The number of players you can actually obtain is far smaller than in the summer window and any player in form and in shape will be difficult to prise out of his club without paying over the odds.
Even if the financials can be done the player needs to be in sufficient physical condition to cope with the intense training regime at Thorp Arch if they are to stand a chance of playing first-team football before summer.
January 2020 brought just three players to Elland Road; striker Jean-Kevin Augustin, goalkeeper Elia Caprile and winger Ian Poveda.
Augustin, beset by a calf issue and then a struggle to reach the required fitness level, played 49 minutes of Championship football and is now a Nantes player, although the dispute over Leeds’ obligation to pay the guts of £20m to RB Leizig lingers.
Caprile, still only 18, was never likely to get senior match minutes but made the bench for two Championship games when Kiko Casilla was banned for racism and has filled that role again this season with Casilla injured.
Poveda, plucked from Manchester City on a free transfer with a sell-on, came with the traditional young signing fanfare – stints at Chelsea and Barcelona and England youth caps bring the terms ‘pedigree’ and ‘highly rated’ to the table.
This new boy was highly rated though, by Orta who brought him to Elland Road to replace Jack Clarke and complete Bielsa’s set of wide options.
Quite whether the Whites director of football believed his new winger, who turned 20 in February, was capable of turning Benjamin Mendy inside out in a Premier League game before 2020 was over, is debatable.
Bielsa didn’t play Poveda in the first team until June, after lockdown, and even then he was restricted to two brief cameo appearances against Cardiff and Fulham, where he showed one or two flashes of promise.
He had shown more than that in the Under 23s but the leap in standard to the second tier is enough to keep the expectations of even the giddiest of Leeds fans in check.

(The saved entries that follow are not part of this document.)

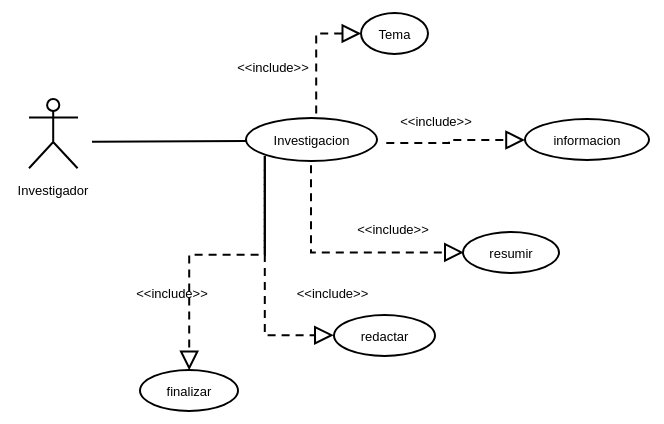
<!DOCTYPE html>
<html lang="es">
<head>
<meta charset="utf-8">
<title>Diagrama de casos de uso: Investigacion</title>
<style>
:root { --paper: #fff; --ink: #000; }
* { box-sizing: border-box; }
html, body { margin: 0; overflow: hidden; background: var(--paper); }
.diagram {
  position: relative; width: 664px; height: 424px; overflow: hidden;
  background: var(--paper); color: var(--ink);
  font: 13px/16px "Liberation Sans", Arial, sans-serif;
}
.connectors { position: absolute; inset: 0; fill: none; stroke: var(--ink); stroke-width: 2; }
.dashed { stroke-dasharray: 8 6; }
.arrowheads { fill: var(--paper); stroke-miterlimit: 10; }
.use-case {
  position: absolute; display: flex; align-items: center; justify-content: center;
  padding-top: 3px; border: 2px solid var(--ink); border-radius: 50%; background: var(--paper);
}
.tema { left: 360px; top: 12px; width: 69px; height: 43px; }
.investigacion { left: 245px; top: 117px; width: 133px; height: 45px; }
.informacion { left: 524px; top: 118px; width: 126px; height: 43px; }
.resumir { left: 462px; top: 231px; width: 98px; height: 43px; }
.redactar { left: 333px; top: 314px; width: 103px; height: 43px; }
.finalizar { left: 139px; top: 369px; width: 100px; height: 43px; }
.label { position: absolute; transform: translateX(-50%); white-space: nowrap; }
.actor-name { left: 53px; top: 183px; }
.to-tema { left: 273px; top: 60px; }
.to-informacion { left: 436px; top: 114px; }
.to-resumir { left: 393px; top: 222px; }
.to-redactar { left: 332.5px; top: 286px; }
.to-finalizar { left: 172px; top: 286px; }
</style>
</head>
<body>
<main class="diagram">
  <svg class="connectors" width="664" height="424" viewBox="0 0 664 424" aria-hidden="true">
    <g class="actor">
      <circle cx="53.2" cy="105" r="6.1"/>
      <path d="M53.2 111V142M29 117.4H78M29 168.3L53.2 142L77.6 168.3"/>
    </g>
    <line class="association" x1="92" y1="141.8" x2="246" y2="141"/>
    <g class="dashed">
      <path d="M316.2 113.5V33.5H342"/>
      <path d="M386.3 143H449V140H506"/>
      <path d="M311 165.2V252.4H445"/>
      <path d="M264.8 156V335.2H315"/>
      <path d="M264.8 164V254.8H189.2V351" stroke-dashoffset="1"/>
    </g>
    <path d="M264.8 156V254"/>
    <g class="arrowheads">
      <path d="M342.5 25.3V41.7L359 33.5Z"/>
      <path d="M506.2 131.8V148.2L522.7 140Z"/>
      <path d="M445 244.2V260.6L461.5 252.4Z"/>
      <path d="M315 327V343.4L331.5 335.2Z"/>
      <path d="M181 351.5H197.4L189.2 368Z"/>
    </g>
  </svg>

  <span class="label actor-name">Investigador</span>

  <div class="use-case investigacion">Investigacion</div>
  <div class="use-case tema">Tema</div>
  <div class="use-case informacion">informacion</div>
  <div class="use-case resumir">resumir</div>
  <div class="use-case redactar">redactar</div>
  <div class="use-case finalizar">finalizar</div>

  <span class="label to-tema">&lt;&lt;include&gt;&gt;</span>
  <span class="label to-informacion">&lt;&lt;include&gt;&gt;</span>
  <span class="label to-resumir">&lt;&lt;include&gt;&gt;</span>
  <span class="label to-redactar">&lt;&lt;include&gt;&gt;</span>
  <span class="label to-finalizar">&lt;&lt;include&gt;&gt;</span>
</main>
</body>
</html>
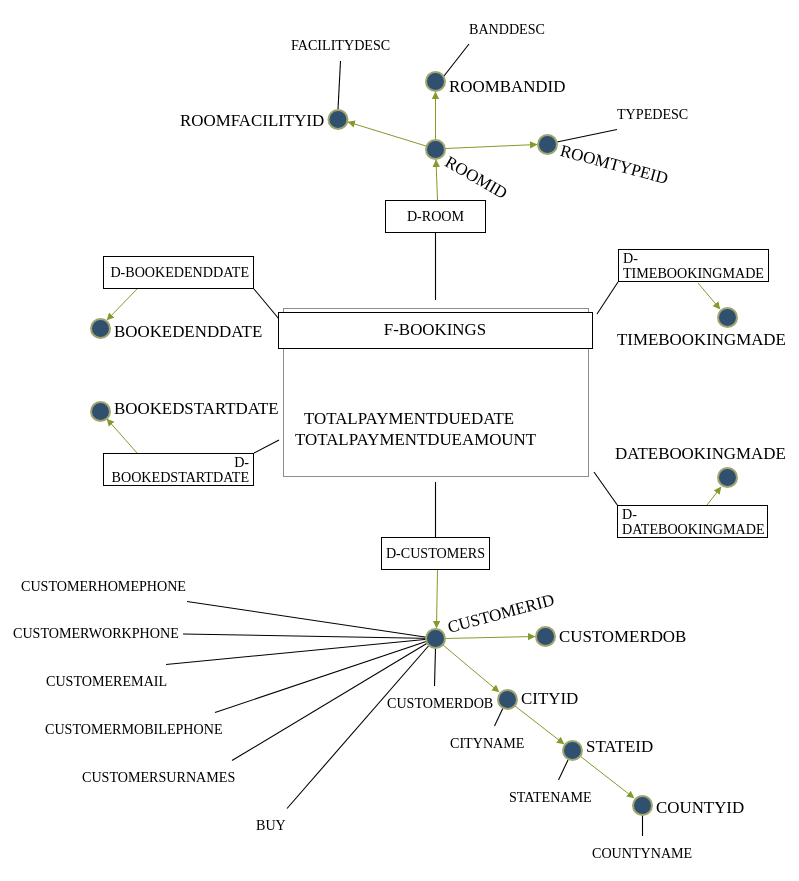
<!DOCTYPE html>
<html lang="en">
<head>
<meta charset="utf-8">
<title>Bookings fact schema</title>
<style>
:root {
  --paper: #fff;
  --ink: #000;
  --frame: #8c8c8c;
  --node: #305070;
  --node-ring: #a0a56e;
  --arrow: #849a2a;
}
* { box-sizing: border-box; }
body { margin: 0; }
.schema {
  position: relative;
  width: 799px;
  height: 881px;
  overflow: hidden;
  background: var(--paper);
  color: var(--ink);
  font-family: "Liberation Serif", "Times New Roman", serif;
}
.connections { position: absolute; inset: 0; display: block; }
.links { stroke: var(--ink); stroke-width: 1.1; }
.hierarchy { stroke: var(--arrow); stroke-width: 1; }
.arrowhead { fill: var(--arrow); }
.nodes { fill: var(--node); stroke: var(--node-ring); stroke-width: 2; }

.level, .attribute, .dimension, .fact { position: absolute; left: var(--x); top: var(--y); }
.level, .attribute { white-space: nowrap; line-height: 20px; }
.level { font-size: 16.9px; }
.attribute { font-size: 14.1px; }
.tilted { width: 130px; text-align: center; transform: rotate(var(--angle)); }

.dimension {
  display: flex;
  align-items: center;
  justify-content: center;
  width: var(--w, 151px);
  height: 33px;
  padding: 0 4px;
  border: 1px solid var(--ink);
  font-size: 14.1px;
  line-height: 15px;
  white-space: nowrap;
}
.dimension.from-left { justify-content: flex-start; }
.dimension.from-right { justify-content: flex-end; text-align: right; }

.fact { width: 306px; height: 169px; border: 1px solid var(--frame); font-size: 16.9px; }
.fact-name {
  display: flex;
  align-items: center;
  justify-content: center;
  width: 315px;
  height: 37px;
  margin: 3px 0 0 -6px;
  padding: 0 1px 2px 0;
  border: 1px solid var(--ink);
  background: var(--paper);
  font-size: inherit;
  font-weight: normal;
}
.measures {
  margin: 59px 0 0 11px;
  padding: 0;
  list-style: none;
  line-height: 21px;
  white-space: nowrap;
}
.measures li:first-child { padding-left: 9px; }
</style>
</head>
<body>
<main class="schema">
  <svg class="connections" width="799" height="881" viewBox="0 0 799 881" aria-hidden="true">
    <defs>
      <marker id="arrow" markerUnits="userSpaceOnUse" markerWidth="8" markerHeight="8" refX="7" refY="4" orient="auto">
        <polygon class="arrowhead" points="0,0.3 7.5,4 0,7.7"/>
      </marker>
      <circle id="node" r="9.5"/>
    </defs>
    <g class="links">
      <line x1="340.5" y1="61" x2="338" y2="109"/>
      <line x1="469" y1="44" x2="444" y2="76"/>
      <line x1="617" y1="129.5" x2="557" y2="142"/>
      <line x1="435.5" y1="233" x2="435.5" y2="300"/>
      <line x1="254" y1="289" x2="279" y2="319"/>
      <line x1="254" y1="453" x2="279" y2="440"/>
      <line x1="618" y1="282" x2="597" y2="314"/>
      <line x1="594" y1="472" x2="618" y2="506"/>
      <line x1="435.5" y1="482" x2="435.5" y2="538"/>
      <line x1="187" y1="601.5" x2="435" y2="638.5"/>
      <line x1="183" y1="634" x2="435" y2="638.5"/>
      <line x1="166" y1="664.5" x2="435" y2="638.5"/>
      <line x1="215" y1="712.5" x2="435" y2="638.5"/>
      <line x1="232" y1="760.5" x2="435" y2="638.5"/>
      <line x1="287" y1="808.5" x2="435" y2="638.5"/>
      <line x1="434.5" y1="686" x2="435.5" y2="648"/>
      <line x1="494.5" y1="726" x2="503" y2="708"/>
      <line x1="558.5" y1="780" x2="568" y2="760"/>
      <line x1="642.5" y1="836" x2="642.5" y2="815"/>
    </g>
    <g class="hierarchy" marker-end="url(#arrow)">
      <line x1="437.5" y1="200" x2="436" y2="160"/>
      <line x1="435.5" y1="140" x2="435.5" y2="92"/>
      <line x1="426" y1="146" x2="348" y2="122"/>
      <line x1="445" y1="148.5" x2="537" y2="144.5"/>
      <line x1="137" y1="289" x2="107" y2="320"/>
      <line x1="137" y1="453" x2="107" y2="419"/>
      <line x1="698" y1="283" x2="720" y2="309"/>
      <line x1="707" y1="505" x2="721" y2="487"/>
      <line x1="437.5" y1="570" x2="436.5" y2="628"/>
      <line x1="445" y1="638.5" x2="535" y2="636.5"/>
      <line x1="443" y1="645" x2="499" y2="692"/>
      <line x1="515" y1="706" x2="564" y2="744"/>
      <line x1="580" y1="756" x2="634" y2="798"/>
    </g>
    <g class="nodes">
      <use href="#node" x="435.5" y="81.5"/>
      <use href="#node" x="338" y="119.5"/>
      <use href="#node" x="435.5" y="149.5"/>
      <use href="#node" x="547.5" y="144.5"/>
      <use href="#node" x="100.5" y="328.5"/>
      <use href="#node" x="100.5" y="411.5"/>
      <use href="#node" x="727.5" y="317.5"/>
      <use href="#node" x="727.5" y="477.5"/>
      <use href="#node" x="435.5" y="638.5"/>
      <use href="#node" x="545.5" y="636.5"/>
      <use href="#node" x="507.5" y="699.5"/>
      <use href="#node" x="572.5" y="750.5"/>
      <use href="#node" x="642.5" y="805.5"/>
    </g>
  </svg>

  <section class="fact" style="--x:283px;--y:308px">
    <h1 class="fact-name">F-BOOKINGS</h1>
    <ul class="measures">
      <li>TOTALPAYMENTDUEDATE</li>
      <li>TOTALPAYMENTDUEAMOUNT</li>
    </ul>
  </section>

  <section aria-label="Room">
    <div class="dimension" style="--x:385px;--y:200px;--w:101px"><span>D-ROOM</span></div>
    <span class="level tilted" style="--x:411px;--y:168px;--angle:30deg">ROOMID</span>
    <span class="level" style="--x:449px;--y:77px">ROOMBANDID</span>
    <span class="level" style="--x:180px;--y:111px">ROOMFACILITYID</span>
    <span class="level tilted" style="--x:549px;--y:155px;--angle:15deg">ROOMTYPEID</span>
    <span class="attribute" style="--x:291px;--y:35px">FACILITYDESC</span>
    <span class="attribute" style="--x:469px;--y:19px">BANDDESC</span>
    <span class="attribute" style="--x:617px;--y:104px">TYPEDESC</span>
  </section>

  <section aria-label="Booked dates">
    <div class="dimension from-right" style="--x:103px;--y:256px"><span>D-BOOKEDENDDATE</span></div>
    <span class="level" style="--x:114px;--y:322px">BOOKEDENDDATE</span>
    <div class="dimension from-right" style="--x:103px;--y:453px"><span>D-<br>BOOKEDSTARTDATE</span></div>
    <span class="level" style="--x:114px;--y:399px">BOOKEDSTARTDATE</span>
  </section>

  <section aria-label="Booking made">
    <div class="dimension from-left" style="--x:618px;--y:249px"><span>D-<br>TIMEBOOKINGMADE</span></div>
    <span class="level" style="--x:617px;--y:330px">TIMEBOOKINGMADE</span>
    <div class="dimension from-left" style="--x:617px;--y:505px"><span>D-<br>DATEBOOKINGMADE</span></div>
    <span class="level" style="--x:615px;--y:444px">DATEBOOKINGMADE</span>
  </section>

  <section aria-label="Customers">
    <div class="dimension" style="--x:381px;--y:537px;--w:109px"><span>D-CUSTOMERS</span></div>
    <span class="level tilted" style="--x:436px;--y:604px;--angle:-15deg">CUSTOMERID</span>
    <span class="level" style="--x:559px;--y:627px">CUSTOMERDOB</span>
    <span class="level" style="--x:521px;--y:689px">CITYID</span>
    <span class="level" style="--x:586px;--y:737px">STATEID</span>
    <span class="level" style="--x:656px;--y:798px">COUNTYID</span>
    <span class="attribute" style="--x:21px;--y:576px">CUSTOMERHOMEPHONE</span>
    <span class="attribute" style="--x:13px;--y:623px">CUSTOMERWORKPHONE</span>
    <span class="attribute" style="--x:46px;--y:671px">CUSTOMEREMAIL</span>
    <span class="attribute" style="--x:45px;--y:719px">CUSTOMERMOBILEPHONE</span>
    <span class="attribute" style="--x:82px;--y:767px">CUSTOMERSURNAMES</span>
    <span class="attribute" style="--x:256px;--y:815px">BUY</span>
    <span class="attribute" style="--x:387px;--y:693px">CUSTOMERDOB</span>
    <span class="attribute" style="--x:450px;--y:733px">CITYNAME</span>
    <span class="attribute" style="--x:509px;--y:787px">STATENAME</span>
    <span class="attribute" style="--x:592px;--y:843px">COUNTYNAME</span>
  </section>
</main>
</body>
</html>
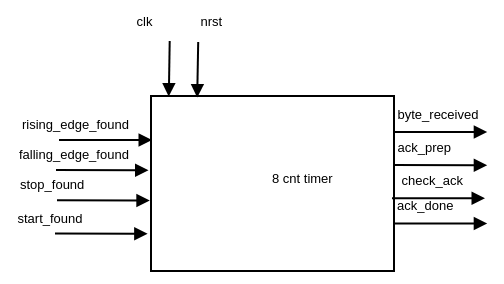
<!DOCTYPE html>
<html lang="en">
<head>
<meta charset="utf-8">
<title>8 cnt timer block diagram</title>
<style>
:root { --ink: #000; --paper: #fff; }
* { box-sizing: border-box; }
html, body { margin: 0; overflow: hidden; }
body { width: 504px; height: 284px; background: var(--paper); }
.diagram {
  position: relative; width: 504px; height: 284px; overflow: hidden;
  color: var(--ink); font: 13px/16px "Liberation Sans", Arial, sans-serif;
}
.wires { position: absolute; inset: 0; display: block; }
.wires line { stroke: var(--ink); stroke-width: 2; }
.wires .head { fill: var(--ink); }
.block {
  position: absolute; left: 150px; top: 95px; width: 245px; height: 177px;
  border: 2px solid var(--ink);
}
.label { position: absolute; white-space: nowrap; }
.clk { left: 136.5px; top: 14px; }
.nrst { left: 200.5px; top: 14px; }
.rising { left: 22px; top: 117px; }
.falling { left: 19px; top: 147px; }
.stop { left: 20px; top: 177px; }
.start { left: 17.5px; top: 211px; }
.timer { left: 272px; top: 171px; }
.received { left: 397.5px; top: 107px; }
.prep { left: 397.5px; top: 140px; }
.check { left: 401.5px; top: 173px; }
.done { left: 397px; top: 198px; }
</style>
</head>
<body>
<main class="diagram">
  <div class="block"></div>
  <svg class="wires" width="504" height="284" viewBox="0 0 504 284" aria-hidden="true">
    <defs>
      <polygon id="arrowhead" class="head" points="0,0 -13.5,-6.7 -13.5,6.7"/>
    </defs>
    <g class="control-inputs">
      <line x1="169.7" y1="41" x2="169" y2="86"/>
      <use href="#arrowhead" transform="translate(168.7 96.5) rotate(91)"/>
      <line x1="198.2" y1="42" x2="197.4" y2="87"/>
      <use href="#arrowhead" transform="translate(197.2 97.5) rotate(91)"/>
    </g>
    <g class="event-inputs">
      <line x1="59" y1="140" x2="142" y2="140"/>
      <use href="#arrowhead" x="152" y="140"/>
      <line x1="56" y1="170" x2="139" y2="170.3"/>
      <use href="#arrowhead" x="148.5" y="170.3"/>
      <line x1="57" y1="200.2" x2="140" y2="200.5"/>
      <use href="#arrowhead" x="149.8" y="200.5"/>
      <line x1="55" y1="233.5" x2="138" y2="233.7"/>
      <use href="#arrowhead" x="147.6" y="233.7"/>
    </g>
    <g class="outputs">
      <line x1="394" y1="132" x2="477" y2="132"/>
      <use href="#arrowhead" x="487.2" y="132"/>
      <line x1="394" y1="165" x2="477" y2="165.3"/>
      <use href="#arrowhead" x="487.2" y="165.3"/>
      <line x1="392" y1="198.2" x2="475" y2="198.3"/>
      <use href="#arrowhead" x="485" y="198.3"/>
      <line x1="394" y1="223.5" x2="477" y2="223.5"/>
      <use href="#arrowhead" x="487.2" y="223.5"/>
    </g>
  </svg>
  <span class="label clk">clk</span>
  <span class="label nrst">nrst</span>
  <span class="label rising">rising_edge_found</span>
  <span class="label falling">falling_edge_found</span>
  <span class="label stop">stop_found</span>
  <span class="label start">start_found</span>
  <span class="label timer">8 cnt timer</span>
  <span class="label received">byte_received</span>
  <span class="label prep">ack_prep</span>
  <span class="label check">check_ack</span>
  <span class="label done">ack_done</span>
</main>
</body>
</html>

Poveda got his first start, with the league title already claimed, and looked bright, if a tad lightweight, against a stuttering Derby.
An assist in 28 minutes against a beleaguered, League One bound Charlton, was a nice flourish to end the season and later that night his wide-eyed wonderment and glee during the promotion party did no harm to his popularity.
Off the field he had settled into the group with greater ease and speed than any other player, said Stuart Dallas.
Although Poveda tucked himself in between Kalvin Phillips and Tyler Roberts and played a full part in the squad’s celebrations, he still went into the short break very much a fringe player, with orders to put weight on.
The Carabao Cup provided his first 20/21 first-team football and he was a livewire against Hull, although at times there was a hint of speedboat with no driver – all pace, little direction.
The same could be said of his cameo at Sheffield United but not when Manchester City came to town.
He was still direct, running at and past Mendy, but there was a care to his work and signs of very intelligent life – he hit the brakes during one dart up the wing, spun on his heel and clipped a lovely ball in behind the defence to create a crossing chance for Matesuz Klich.
He put every bit of that extra weight into a shoulder challenge with Ferran Torres that left the City man in a heap, Mike Dean harshly deeming it a foul. Pep Guardiola’s somewhat curt post-game admission that Poveda has improved under Bielsa did little justice to the youngster’s performance.
Anyone whose eyebrows went up as he rattled his former club can be forgiven – particularly when Bielsa himself admits he has been taken by surprise by the level of progress the winger has made.
“This player came to Leeds thanks to Victor Orta and when I saw him I did not think he was going to have the evolution he is having or the qualities he is showing,” said the head coach.
“He is a highly technical player, he’s a competitive player and he has physical resources which I haven’t seen before. He is a player who in sprints and distances covered has immense values.”
A good 45-minute display is not conclusive proof, but Bielsa’s words should be taken as evidence that Leeds’ happy-go-lucky scamp is a serious prospect and a suggestion that you can still get serious value in January.